The famous analysis of juvenile delinquents in the 1950’s (the Glueck men) suggested that the military was an important turning point in the process of desistance, but analyses with more contemporary samples found otherwise. More research with contemporary samples of individuals having completed military service is needed.
Given the various legal restrictions imposed on individuals with a prior criminal record, social policies (as well as informal reactions within the family or community) that promote labelling and stigmatisation also pose important impediments to desistance efforts.
Cognitive predictors of desistance
In the literature, there has been a comprehensive discussion of cognitive factors involved in the desistance process in their theory of cognitive transformation, which is defined as cognitive shifts that promote the process of desistance. Four processes of cognitive transformations are described. First, the offender must be open to change. Second, through a process of self-selection, the individual exposes him/herself to pro-social experiences that will further promote desistance (e.g., employment, etc.). Third, the individual adheres to a new pro-social and noncriminal identity. Finally, there is a shift in the perception of the criminal lifestyle, i.e. the negative consequences of offending become obvious.
Several authors have highlighted the importance of identity transformation in the process of desistance arguing that to desist from crime, ex-offenders need to develop a cogent, credible and positive identity for themselves, and to somehow separate their past self from their current self.
Other cognitive factors identified in the desistance literature include techniques of neutralization and attribution of blame, optimism about the likelihood of desistance, as well as resolve and determination. While substance use is a behavioral indicator, it does exert an impact on cognitive processes and has been found to be an important barrier to successful desistance.
Psychosocial predictors of desistance

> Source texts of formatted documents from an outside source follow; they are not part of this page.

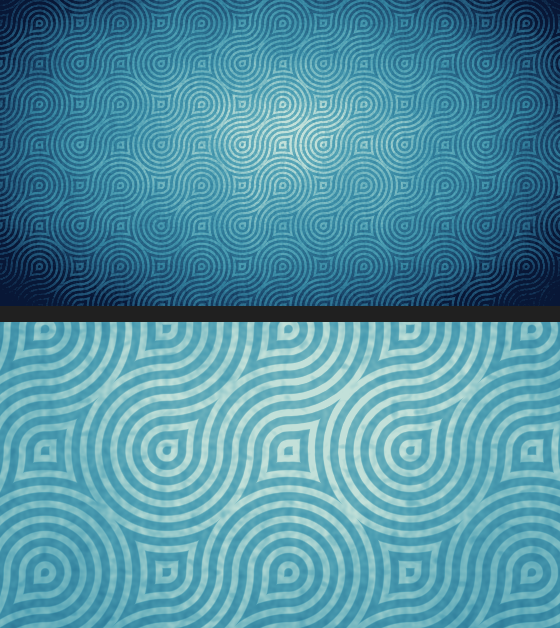
Top, the full canvas; bottom, a detail of the centre.
Give the GLSL for this pattern, as a Shadertoy shader.

```glsl
// Interlaced concentric rings on a square Truchet grid, in worn teal under a vignette.
// Three tiles in four draw arcs around ring centres; the fourth bends them around
// the other two corners, giving teardrops, S-shaped bands and pinched squares.

vec2 hashGradient(vec2 cell) {
    vec3 h = fract(cell.xyx * vec3(0.1031, 0.1030, 0.0973));
    h += dot(h, h.yzx + 33.33);
    float angle = 6.2832 * fract((h.x + h.y) * h.z);
    return vec2(cos(angle), sin(angle));
}

float gradientNoise(vec2 p) {
    vec2 i = floor(p), f = fract(p);
    vec2 u = f * f * f * (f * (f * 6.0 - 15.0) + 10.0);
    float a = dot(hashGradient(i), f);
    float b = dot(hashGradient(i + vec2(1, 0)), f - vec2(1, 0));
    float c = dot(hashGradient(i + vec2(0, 1)), f - vec2(0, 1));
    float d = dot(hashGradient(i + vec2(1, 1)), f - vec2(1, 1));
    return mix(mix(a, b, u.x), mix(c, d, u.x), u.y);
}

// Ring coordinate: 0 at a ring centre, 1 at a pinched square, continuous across tiles.
float ringDistance(vec2 q) {
    vec2 tile = floor(q), f = fract(q);
    if (mod(tile.x + tile.y, 2.0) > 0.5) f.x = 1.0 - f.x;
    float toCentre = min(length(f), length(f - 1.0));
    float toSquare = min(length(f - vec2(1, 0)), length(f - vec2(0, 1)));
    bool linked = mod(tile.x, 2.0) > 0.5 && mod(tile.y, 2.0) > 0.5;
    return linked ? 1.0 - toSquare : toCentre;
}

// Blend through the palette from navy to pale cream-teal.
vec3 tealRamp(float tone) {
    vec3 shades[7] = vec3[7](
        vec3(0.03, 0.09, 0.21), vec3(0.09, 0.25, 0.39), vec3(0.15, 0.38, 0.51),
        vec3(0.20, 0.51, 0.62), vec3(0.30, 0.62, 0.70), vec3(0.48, 0.73, 0.76),
        vec3(0.76, 0.88, 0.85));
    tone = clamp(tone, 0.0, 5.999);
    int i = int(tone);
    return mix(shades[i], shades[i + 1], fract(tone));
}

void mainImage(out vec4 fragColor, in vec2 fragCoord) {
    vec2 uv = (fragCoord - 0.5 * iResolution.xy) / iResolution.y;
    vec2 screen = 2.0 * fragCoord / iResolution.xy - 1.0;

    // Eight ring periods per tile, with edges softened over about a pixel
    vec2 q = uv / 0.13256 - vec2(0.07, 1.2);
    float phase = fract(8.0 * ringDistance(q));
    float soft = 0.03 + 0.45 * 8.0 / (0.13256 * iResolution.y);
    float line = 1.0 - smoothstep(0.23 - soft, 0.23 + soft, abs(phase - 0.5));

    // Worn paper: broad blotches, vertical creases and fine grain
    float blotch = gradientNoise(uv * 7.0) + 0.5 * gradientNoise(uv * 17.0 + 9.0);
    float crease = gradientNoise(uv * vec2(90.0, 16.0) + 31.0);
    float grain = gradientNoise(uv * 150.0 + 57.0);
    float scuff = smoothstep(0.2, 0.5, gradientNoise(uv * vec2(60.0, 80.0) + 83.0));

    // Vignette, heavier at the sides, with a small glow just above the middle
    vec2 fromLight = screen - vec2(0.0, 0.08);
    vec2 fromGlow = screen - vec2(0.02, 0.16);
    float tone = 4.6 - dot(vec2(3.0, 2.5), fromLight * fromLight);
    tone += 0.7 * exp(-12.0 * dot(fromGlow, fromGlow));

    // Ring relief, faded where the surface is rubbed
    tone += (line - 0.5) * (1.45 + 0.3 * blotch - 0.3 * scuff);
    tone += 0.35 * blotch + 0.35 * crease + 0.5 * grain - 0.35 * scuff;

    fragColor = vec4(tealRamp(tone), 1.0);
}
```
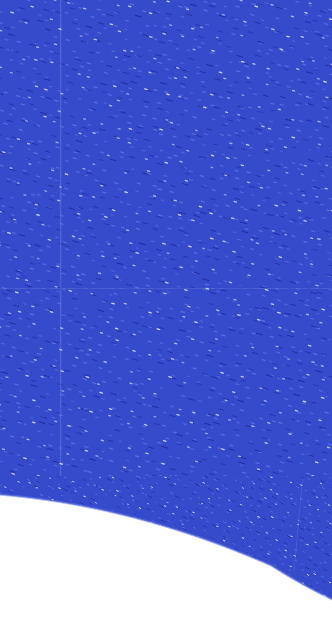
This texture is drawn by a Shadertoy shader. Its source:

```glsl
// Blue field of slanted rain-like dashes with fine seams, above a white curved base.
// All lengths are fractions of the canvas height.

const vec3 BASE_BLUE  = vec3(0.21, 0.29, 0.80);
const vec3 DARK_BLUE  = vec3(0.11, 0.15, 0.61);
const vec3 FAINT_BLUE = vec3(0.42, 0.51, 0.91);
const vec3 SEAM_BLUE  = vec3(0.44, 0.52, 0.89);
const vec3 RIM_BLUE   = vec3(0.55, 0.62, 0.93);
const vec3 PALE       = vec3(0.90, 0.93, 1.00);
const vec3 WHITE      = vec3(1.0);

const float SLANT       = 0.28;    // dash angle in the main field, radians
const float LOWER_SLANT = 0.50;    // dash angle in the lower band
const float LOWER_SCALE = 1.35;    // the lower band is finer by this factor
const float LOWER_TOP   = 0.256;   // height where the lower band begins
const float JITTER      = 0.75;    // how far dashes stray within their cells
const float SOFTNESS    = 0.0013;  // width of the blur around each dash

// Dash layers: cell size, half length, radius, share of filled cells
const vec4 FAINT_DASH = vec4(0.0200, 0.0021, 0.0008, 0.92);
const vec4 DARK_DASH  = vec4(0.0250, 0.0040, 0.0006, 0.88);
const vec4 PALE_DASH  = vec4(0.0300, 0.0015, 0.0009, 0.92);

const float CURVE_START = 0.226;
const float KINK_X      = 0.424;
const float SEAM_X      = 0.0947;
const float SEAM_Y      = 0.549;
const float SEAM_RADIUS = 0.0012;
const float SEAM_STITCH = 0.006;   // length of the brighter and dimmer seam pieces

vec2 hash22(vec2 p) {
    vec3 q = fract(p.xyx * vec3(0.1031, 0.1030, 0.0973));
    q += dot(q, q.yzx + 33.33);
    return fract((q.xx + q.yz) * q.zy);
}

float segmentDistance(vec2 p, vec2 a, vec2 b) {
    vec2 ab = b - a;
    return length(p - a - ab * clamp(dot(p - a, ab) / dot(ab, ab), 0.0, 1.0));
}

// Pixel coverage of a shape with signed distance d
float coverage(float d, float pixel) {
    return clamp(0.5 - d / pixel, 0.0, 1.0);
}

// Scattered soft dashes lying along the x axis of p
float dashes(vec2 p, vec4 dash, float seed, float pixel) {
    vec2 cell = floor(p / dash.x);
    float blur = max(SOFTNESS, 0.6 * pixel);
    float result = 0.0;
    for (int j = -1; j <= 1; j++) {
        for (int i = -1; i <= 1; i++) {
            vec2 id = cell + vec2(i, j);
            vec2 centre = (id + 0.5 + JITTER * (hash22(id + seed) - 0.5)) * dash.x;
            vec2 traits = hash22(id + seed + 57.0);
            vec2 reach = vec2(dash.y * mix(0.75, 1.2, traits.y), 0.0);
            float d = segmentDistance(p, centre - reach, centre + reach) - dash.z;
            float strength = step(traits.x, dash.w) * mix(0.55, 1.0, traits.y);
            result = max(result, (1.0 - smoothstep(-blur, blur, d)) * strength);
        }
    }
    return result;
}

// Height of the white base: a shallow arc, then a steeper tail
float baseHeight(float x) {
    float arcX = min(x, KINK_X);
    float tail = max(x - KINK_X, 0.0);
    return CURVE_START - arcX * (0.0842 + 0.419 * arcX) - tail * (0.64 - 0.9 * tail);
}

void mainImage(out vec4 fragColor, in vec2 fragCoord) {
    float pixel = 1.0 / iResolution.y;
    vec2 p = fragCoord * pixel;

    // Turn the plane so that dashes run down to the right
    bool lower = p.y < LOWER_TOP;
    float angle = lower ? LOWER_SLANT : SLANT;
    float scale = lower ? LOWER_SCALE : 1.0;
    float c = cos(angle), s = sin(angle);
    vec2 q = vec2(c * p.x - s * p.y, s * p.x + c * p.y) * scale + 3.0;
    float qPixel = pixel * scale;

    // Dash layers
    vec3 color = BASE_BLUE;
    color = mix(color, FAINT_BLUE, 0.75 * dashes(q, FAINT_DASH, 11.0, qPixel));
    color = mix(color, DARK_BLUE, dashes(q, DARK_DASH, 101.0, qPixel));

    // Fine seams, the level one unevenly stitched
    float stitch = mix(0.25, 0.65, hash22(vec2(floor(p.x / SEAM_STITCH), 7.0)).x);
    float vertical = coverage(abs(p.x - SEAM_X) - SEAM_RADIUS, pixel) * step(LOWER_TOP, p.y);
    float horizontal = coverage(abs(p.y - SEAM_Y) - 0.4 * SEAM_RADIUS, pixel);
    float slanted = coverage(segmentDistance(p, vec2(0.4726, 0.253), vec2(0.4595, 0.106))
                             - 0.4 * SEAM_RADIUS, pixel);
    color = mix(color, SEAM_BLUE, max(0.4 * vertical, max(stitch * horizontal, 0.4 * slanted)));

    color = mix(color, PALE, dashes(q, PALE_DASH, 211.0, qPixel));

    // White base with a pale blue rim
    float x = p.x;
    float slope = (baseHeight(x + 0.002) - baseHeight(x - 0.002)) / 0.004;
    float edge = (p.y - baseHeight(x)) / sqrt(1.0 + slope * slope);
    color = mix(color, RIM_BLUE, 0.7 * (1.0 - smoothstep(0.0, 0.004, edge)));
    color = mix(color, WHITE, coverage(edge, max(pixel, 0.0025)));

    fragColor = vec4(color, 1.0);
}
```
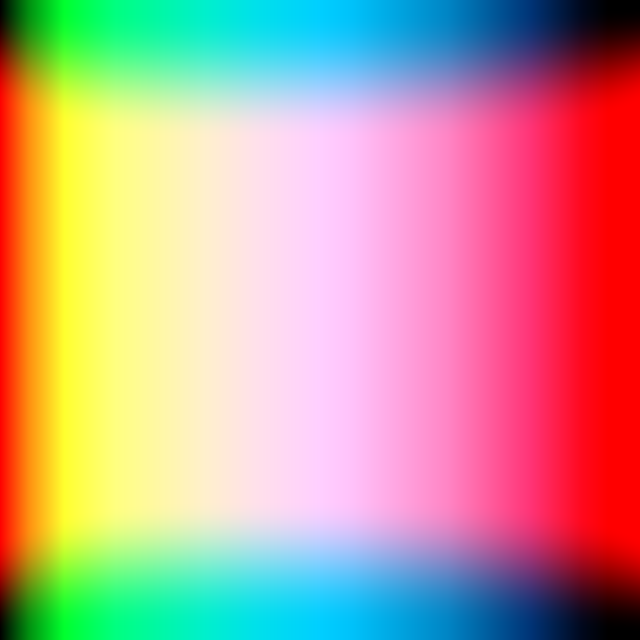
Reproduce this background procedurally as a WebGL 2 fragment shader.

```glsl
#version 300 es
precision highp float;
// Draws a soft spectrum: green and blue vary across, red fades at top and bottom.

uniform vec2 u_resolution;
out vec4 outColor;

const int STOP_COUNT = 12;

// Each stop holds position, green and blue.
const vec3 STOPS[STOP_COUNT] = vec3[](
    vec3(0.00, 0.00, 0.00), vec3(0.045, 0.56, 0.06),
    vec3(0.10, 1.00, 0.18), vec3(0.18, 1.00, 0.50),
    vec3(0.32, 0.94, 0.80), vec3(0.40, 0.88, 0.92),
    vec3(0.50, 0.81, 1.00), vec3(0.55, 0.76, 0.98),
    vec3(0.70, 0.52, 0.77), vec3(0.83, 0.20, 0.46),
    vec3(0.91, 0.03, 0.11), vec3(0.95, 0.00, 0.00)
);

// Linear blend through the stops; the end values hold beyond them.
vec2 greenBlueAt(float x) {
    vec2 value = STOPS[0].yz;
    for (int i = 1; i < STOP_COUNT; i++) {
        float blend = clamp((x - STOPS[i - 1].x) / (STOPS[i].x - STOPS[i - 1].x), 0.0, 1.0);
        value = mix(value, STOPS[i].yz, blend);
    }
    return value;
}

// Red rises away from the horizontal borders, sooner near the sides.
float redAt(vec2 uv, vec2 centerFade, vec2 sideFade) {
    float borderDistance = min(uv.y, 1.0 - uv.y);
    float side = pow(abs(2.0 * uv.x - 1.0), 4.0);
    vec2 fade = mix(centerFade, sideFade, side);
    return smoothstep(fade.x, fade.y, borderDistance);
}

void main() {
    vec2 uv = gl_FragCoord.xy / u_resolution;
    float red = redAt(uv, vec2(0.02, 0.22), vec2(0.01, 0.16));
    outColor = vec4(red, greenBlueAt(uv.x), 1.0);
}
```
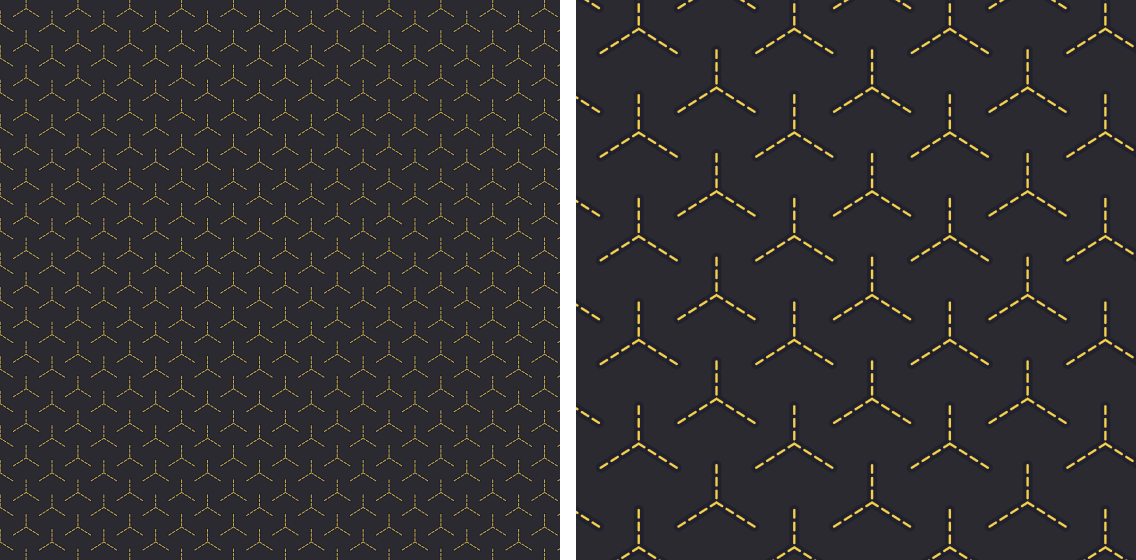
Left: the whole. Right: its middle third, enlarged.
Give the GLSL for this pattern, as a Shadertoy shader.

```glsl
// Staggered columns of dashed three-armed stars in gold on charcoal.

#define REPEATS     vec2(10.8, 16.2)    // cells across and down
#define EVEN_ORIGIN vec2(0.0003, 0.0322)
#define ODD_ORIGIN  vec2(0.0466, 0.0589)
#define UP_TIP      vec2(0.0, 0.0222)
#define SIDE_TIP    vec2(0.0226, -0.0143)
#define DASH_LENGTH 0.0044
#define DASH_STEP   0.0076
#define LINE_WIDTH  0.0014
#define HALO_RADIUS 0.0030
#define GROUND      vec3(0.165, 0.163, 0.190)
#define HALO        vec3(0.130, 0.130, 0.180)
#define GOLD        vec3(0.960, 0.815, 0.295)

// Distance to a row of dashes running from the tip back to the centre.
float dashedArm(vec2 p, vec2 tip, float dashCount) {
    vec2 inward = -normalize(tip);
    vec2 fromTip = p - tip;
    float along = dot(fromTip, inward);
    float across = dot(fromTip, vec2(-inward.y, inward.x));
    float halfDash = 0.5 * DASH_LENGTH;
    float index = clamp(round((along - halfDash) / DASH_STEP), 0.0, dashCount - 1.0);
    float beyondDash = max(abs(along - halfDash - index * DASH_STEP) - halfDash, 0.0);
    return length(vec2(beyondDash, across));
}

// Mirror symmetry makes one slanted arm serve for both sides.
float star(vec2 p) {
    p.x = abs(p.x);
    return min(dashedArm(p, UP_TIP, 3.0), dashedArm(p, SIDE_TIP, 4.0));
}

// Coordinates relative to the nearest star centre of one lattice.
vec2 repeatAround(vec2 p, vec2 origin) {
    return (fract((p - origin) * REPEATS + 0.5) - 0.5) / REPEATS;
}

// Box-filtered coverage of a stroke, valid even below one pixel wide.
float strokeCoverage(float dist, float pixel) {
    float halfWidth = 0.5 * LINE_WIDTH;
    float outer = clamp((halfWidth - dist) / pixel + 0.5, 0.0, 1.0);
    float inner = clamp((-halfWidth - dist) / pixel + 0.5, 0.0, 1.0);
    return outer - inner;
}

void mainImage(out vec4 fragColor, in vec2 fragCoord) {
    vec2 uv = fragCoord / iResolution.y;
    float pixel = 1.05 / iResolution.y;

    // Two interleaved lattices form the staggered columns.
    float dist = min(star(repeatAround(uv, EVEN_ORIGIN)),
                     star(repeatAround(uv, ODD_ORIGIN)));

    // Faint dark rim under the gold stroke.
    float halo = 1.0 - smoothstep(HALO_RADIUS - 0.5 * pixel, HALO_RADIUS + 0.5 * pixel, dist);
    vec3 color = mix(GROUND, HALO, halo);
    color = mix(color, GOLD, strokeCoverage(dist, pixel));

    fragColor = vec4(color, 1.0);
}
```
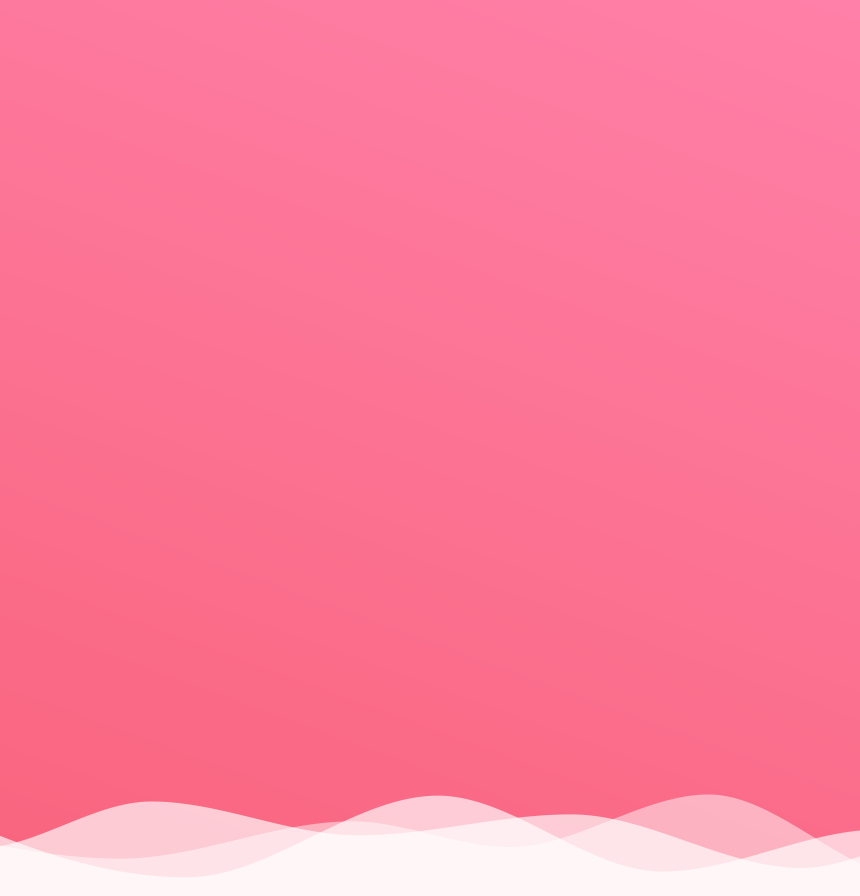
This background is drawn by a Shadertoy shader. Its source:

```glsl
const vec3 DEEP_PINK = vec3(0.976, 0.392, 0.490);
const vec3 LIGHT_PINK = vec3(1.0, 0.502, 0.660);
const vec3 FOAM = vec3(1.0);
const float GRADIENT_ANGLE = radians(20.0); // clockwise from straight up
const float STRONG_FOAM = 0.66;
const float FAINT_FOAM = 0.48;

// Crests and troughs of each wave: x across the width, y up the height
const int TURNS = 6;
const vec2 LOW_SWELL[TURNS] = vec2[TURNS](
    vec2(-0.027, 0.053), vec2(0.176, 0.1055), vec2(0.417, 0.0677),
    vec2(0.664, 0.0911), vec2(0.932, 0.0313), vec2(1.125, 0.0768));
const vec2 MID_SWELL[TURNS] = vec2[TURNS](
    vec2(-0.589, 0.281), vec2(0.217, 0.0208), vec2(0.509, 0.112),
    vec2(0.770, 0.0273), vec2(1.023, 0.0742), vec2(1.4, 0.03));
const vec2 FAR_SWELL[TURNS] = vec2[TURNS](
    vec2(-0.271, 0.0964), vec2(0.140, 0.0417), vec2(0.409, 0.0833),
    vec2(0.593, 0.0547), vec2(0.824, 0.1133), vec2(1.070, 0.0169));

// Eased height of a wave between its turning points
float waveHeight(vec2 turns[TURNS], float x) {
    float height = turns[0].y;
    for (int i = 1; i < TURNS; i++) {
        float rise = turns[i].y - turns[i - 1].y;
        height += rise * smoothstep(turns[i - 1].x, turns[i].x, x);
    }
    return height;
}

// Coverage below the wave, with an edge one pixel wide
float waveMask(vec2 turns[TURNS], vec2 uv) {
    float pixel = 1.0 / iResolution.y;
    return clamp(0.5 + (waveHeight(turns, uv.x) - uv.y) / pixel, 0.0, 1.0);
}

vec3 slantedGradient(vec2 uv) {
    vec2 size = vec2(iResolution.x / iResolution.y, 1.0);
    vec2 direction = vec2(sin(GRADIENT_ANGLE), cos(GRADIENT_ANGLE));
    float t = dot(uv * size, direction) / dot(size, direction);
    return mix(DEEP_PINK, LIGHT_PINK, t);
}

void mainImage(out vec4 fragColor, in vec2 fragCoord) {
    vec2 uv = fragCoord / iResolution.xy;
    vec3 color = slantedGradient(uv);

    // Translucent waves, back to front
    color = mix(color, FOAM, FAINT_FOAM * waveMask(FAR_SWELL, uv));
    color = mix(color, FOAM, STRONG_FOAM * waveMask(MID_SWELL, uv));
    color = mix(color, FOAM, STRONG_FOAM * waveMask(LOW_SWELL, uv));

    fragColor = vec4(color, 1.0);
}
```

One of the most interesting dimensions of the desistance process refers to the way individual predispositions and life events converge to promote this process. Many researchers agree that desistance is likely to occur as a result of the combined influence of social and cognitive factors. Other findings suggested that subjective states exert direct and indirect effects on recidivism through their impact upon social circumstances. Individuals with a positive mindset and supportive social networks are better equipped to face problems, resist temptations and avoid setbacks, provided that the obstacles are not excessive. Desistance is thus regarded as being influenced by a system of interactions between various internal and external factors.